George Pond ’88 oversees an expanded Denver Zoo.
Every day at work, George Pond ’88 is surrounded by a bunch of wild animals. Literally. As vice president for design and campus management at the Denver Zoo, his “coworkers” include elephants, polar bears, giraffes and his personal favorite — the blue poison dart frog. Pond has always been interested in landscape and architecture, but majored in English at Kenyon.
“I think I’ve been successful because of my liberal arts education. All of the problems that I’ve been given to solve during my career had lots of interconnected layers, and that’s how I was taught to think at Kenyon,” he said. “To understand English literature, I needed to know history and art, and so on. I took this philosophy and applied it to graduate school, and then to my job.”
Pond moved to Denver after graduation and then completed two master’s degrees, in landscape architecture and architecture.
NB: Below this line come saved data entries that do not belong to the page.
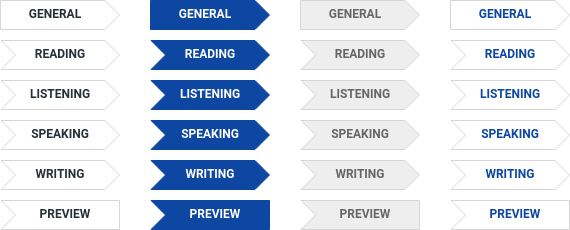
<!DOCTYPE html>
<html lang="en">
<head>
<meta charset="utf-8">
<title>Step navigation states</title>
<style>
:root {
  --blue: #0d47a1;
  --ink: #263238;
  --muted: #666;
  --line: #d6d6d6;
  --disabled: #eee;
  --paper: #fff;
}
* { box-sizing: border-box; margin: 0; padding: 0; }
body { width: 570px; height: 230px; overflow: hidden; background: var(--paper); }
.shapes { position: absolute; width: 0; height: 0; }
.board { display: flex; gap: 30px; width: 570px; height: 230px; }
.steps {
  --fill: var(--paper); --stroke: var(--line); --text: var(--ink);
  display: flex; flex-direction: column; gap: 10px; width: 120px; list-style: none;
}
.steps.active { --fill: var(--blue); --stroke: var(--blue); --text: var(--paper); }
.steps.disabled { --fill: var(--disabled); --text: var(--muted); }
.steps.hover { --text: var(--blue); }
.step {
  position: relative; height: 30px;
  font: 700 12px/28px Roboto, sans-serif;
  text-align: center; color: var(--text);
}
.step:first-child { padding-right: 10px; }
.step:last-child { padding-left: 10px; }
.step svg { position: absolute; left: 0; top: 0; width: 120px; height: 30px; fill: var(--fill); stroke: var(--stroke); }
.step span { position: relative; }
</style>
</head>
<body>
<svg class="shapes" aria-hidden="true">
  <defs>
    <polygon id="start" points="0.5,0.5 105,0.5 119.5,15 105,29.5 0.5,29.5"/>
    <polygon id="middle" points="1,0.5 105,0.5 119.5,15 105,29.5 1,29.5 15.5,15"/>
    <polygon id="end" points="1,0.5 119.5,0.5 119.5,29.5 1,29.5 15.5,15"/>
  </defs>
</svg>
<main class="board">
  <ol class="steps default">
    <li class="step"><svg aria-hidden="true"><use href="#start"/></svg><span>GENERAL</span></li>
    <li class="step"><svg aria-hidden="true"><use href="#middle"/></svg><span>READING</span></li>
    <li class="step"><svg aria-hidden="true"><use href="#middle"/></svg><span>LISTENING</span></li>
    <li class="step"><svg aria-hidden="true"><use href="#middle"/></svg><span>SPEAKING</span></li>
    <li class="step"><svg aria-hidden="true"><use href="#middle"/></svg><span>WRITING</span></li>
    <li class="step"><svg aria-hidden="true"><use href="#end"/></svg><span>PREVIEW</span></li>
  </ol>
  <ol class="steps active">
    <li class="step"><svg aria-hidden="true"><use href="#start"/></svg><span>GENERAL</span></li>
    <li class="step"><svg aria-hidden="true"><use href="#middle"/></svg><span>READING</span></li>
    <li class="step"><svg aria-hidden="true"><use href="#middle"/></svg><span>LISTENING</span></li>
    <li class="step"><svg aria-hidden="true"><use href="#middle"/></svg><span>SPEAKING</span></li>
    <li class="step"><svg aria-hidden="true"><use href="#middle"/></svg><span>WRITING</span></li>
    <li class="step"><svg aria-hidden="true"><use href="#end"/></svg><span>PREVIEW</span></li>
  </ol>
  <ol class="steps disabled">
    <li class="step"><svg aria-hidden="true"><use href="#start"/></svg><span>GENERAL</span></li>
    <li class="step"><svg aria-hidden="true"><use href="#middle"/></svg><span>READING</span></li>
    <li class="step"><svg aria-hidden="true"><use href="#middle"/></svg><span>LISTENING</span></li>
    <li class="step"><svg aria-hidden="true"><use href="#middle"/></svg><span>SPEAKING</span></li>
    <li class="step"><svg aria-hidden="true"><use href="#middle"/></svg><span>WRITING</span></li>
    <li class="step"><svg aria-hidden="true"><use href="#end"/></svg><span>PREVIEW</span></li>
  </ol>
  <ol class="steps hover">
    <li class="step"><svg aria-hidden="true"><use href="#start"/></svg><span>GENERAL</span></li>
    <li class="step"><svg aria-hidden="true"><use href="#middle"/></svg><span>READING</span></li>
    <li class="step"><svg aria-hidden="true"><use href="#middle"/></svg><span>LISTENING</span></li>
    <li class="step"><svg aria-hidden="true"><use href="#middle"/></svg><span>SPEAKING</span></li>
    <li class="step"><svg aria-hidden="true"><use href="#middle"/></svg><span>WRITING</span></li>
    <li class="step"><svg aria-hidden="true"><use href="#end"/></svg><span>PREVIEW</span></li>
  </ol>
</main>
</body>
</html>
He started his career working for a landscape architecture firm, but realized that a zoo would offer a rare chance to combine his passions for design, management and conservation. He began working at the Denver Zoo in 2004, as director of planning and capital projects, and has worked his way up the ladder. In his current role, Pond oversees the zoo’s master plan, including the construction of new exhibits and facility improvements, the management of grounds and horticulture, and the zoo’s sustainability initiatives.
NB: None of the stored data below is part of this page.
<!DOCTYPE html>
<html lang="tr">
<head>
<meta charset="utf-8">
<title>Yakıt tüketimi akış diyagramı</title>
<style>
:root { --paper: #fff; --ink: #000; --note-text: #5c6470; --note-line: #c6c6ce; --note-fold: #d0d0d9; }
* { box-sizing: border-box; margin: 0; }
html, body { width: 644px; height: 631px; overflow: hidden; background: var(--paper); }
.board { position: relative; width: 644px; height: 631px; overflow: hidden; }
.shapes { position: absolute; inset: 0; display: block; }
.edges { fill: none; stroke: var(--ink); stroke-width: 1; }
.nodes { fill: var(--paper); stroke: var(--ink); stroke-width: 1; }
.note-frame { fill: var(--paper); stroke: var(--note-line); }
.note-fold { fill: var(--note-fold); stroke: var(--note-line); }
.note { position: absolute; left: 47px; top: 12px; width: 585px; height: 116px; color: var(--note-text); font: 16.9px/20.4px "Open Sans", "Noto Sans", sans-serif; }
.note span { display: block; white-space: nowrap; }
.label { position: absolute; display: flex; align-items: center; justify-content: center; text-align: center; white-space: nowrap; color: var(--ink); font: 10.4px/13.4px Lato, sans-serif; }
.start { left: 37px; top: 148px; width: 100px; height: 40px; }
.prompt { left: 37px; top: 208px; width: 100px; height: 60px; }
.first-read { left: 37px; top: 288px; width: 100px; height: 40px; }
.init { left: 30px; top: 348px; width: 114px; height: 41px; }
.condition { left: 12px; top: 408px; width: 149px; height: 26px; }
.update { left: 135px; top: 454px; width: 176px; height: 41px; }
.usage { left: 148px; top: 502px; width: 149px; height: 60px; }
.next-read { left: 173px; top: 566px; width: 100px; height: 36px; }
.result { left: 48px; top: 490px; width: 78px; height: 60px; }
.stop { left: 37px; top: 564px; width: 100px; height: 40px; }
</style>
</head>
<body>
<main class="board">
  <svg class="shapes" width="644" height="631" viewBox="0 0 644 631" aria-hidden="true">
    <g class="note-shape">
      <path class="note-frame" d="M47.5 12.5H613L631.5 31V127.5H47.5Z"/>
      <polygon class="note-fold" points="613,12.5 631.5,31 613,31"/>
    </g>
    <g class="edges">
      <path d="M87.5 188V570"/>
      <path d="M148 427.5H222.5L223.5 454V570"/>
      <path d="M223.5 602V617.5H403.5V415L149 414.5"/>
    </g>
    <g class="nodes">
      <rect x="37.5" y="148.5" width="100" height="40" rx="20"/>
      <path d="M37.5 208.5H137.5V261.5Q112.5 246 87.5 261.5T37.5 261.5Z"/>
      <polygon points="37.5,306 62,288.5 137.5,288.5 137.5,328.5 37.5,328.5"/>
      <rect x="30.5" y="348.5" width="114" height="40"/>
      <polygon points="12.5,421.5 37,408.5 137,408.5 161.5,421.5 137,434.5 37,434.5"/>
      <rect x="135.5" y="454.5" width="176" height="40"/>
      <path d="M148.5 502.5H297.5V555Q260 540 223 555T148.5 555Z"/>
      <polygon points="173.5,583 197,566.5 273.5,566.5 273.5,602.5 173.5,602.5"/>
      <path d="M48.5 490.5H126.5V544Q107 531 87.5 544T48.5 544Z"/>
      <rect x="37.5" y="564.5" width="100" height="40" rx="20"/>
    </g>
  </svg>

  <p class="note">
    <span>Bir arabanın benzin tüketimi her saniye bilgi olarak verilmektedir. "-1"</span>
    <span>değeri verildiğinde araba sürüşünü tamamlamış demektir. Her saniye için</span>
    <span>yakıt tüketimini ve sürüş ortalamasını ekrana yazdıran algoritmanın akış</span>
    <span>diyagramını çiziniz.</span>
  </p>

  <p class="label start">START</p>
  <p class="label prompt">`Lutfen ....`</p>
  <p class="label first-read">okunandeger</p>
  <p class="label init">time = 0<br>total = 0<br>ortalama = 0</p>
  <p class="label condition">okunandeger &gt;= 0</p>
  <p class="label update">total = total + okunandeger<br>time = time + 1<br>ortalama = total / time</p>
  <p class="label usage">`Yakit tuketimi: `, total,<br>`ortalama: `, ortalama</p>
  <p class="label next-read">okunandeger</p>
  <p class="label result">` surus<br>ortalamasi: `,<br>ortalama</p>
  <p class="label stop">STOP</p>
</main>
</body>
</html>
Under his watchful eye, the Denver Zoo’s 120-year-old campus has undergone several major renovations. The 80-acre zoo is home to buildings and infrastructure that date from the late 1800s, which Pond sees as a three-fold challenge: One, how do you improve the zoo’s campus while operating within it? Two, how do you take care of the animals in the best way possible? And finally, how do you engage guests?
Pond addressed these challenges by building a 10-acre, state-of-the-art elephant exhibit. This new area, the Toyota Elephant Passage, opened in 2012 and includes six large outdoor yards for elephants, rhinos and tapirs, who are able to move from yard to yard with the help of zoo staff, creating a dynamic space that is unique to the Denver Zoo.
“This type of flexible space allows animals to constantly move and interact with other animals, more so than in previous zoo models,” Pond said. “And it offers a very different type of experience for our guests, who could come back every day and still see something new.”
But he isn’t finished yet — Pond and his team are looking toward the future. Up next is the construction of a new animal hospital, a four-season indoor event center, and an exhibit for polar bears and sea lions that mimics the flexible space the elephants now enjoy, but in an aquatic setting. This new master plan is estimated to take 10 years to complete, and will cost the zoo more than $100 million.
For Pond, the benefits far outweigh the costs.
“Our bread and butter is young families — that’s the business model. But we’re educating these families and their children and inspiring them to care about conservation and wild spaces,” he said. “To that end, our work is more focused outside of the zoo — we’re working in more than 50 countries to advance the conservation of animals and protection of wild spaces, and that’s what it’s really about.”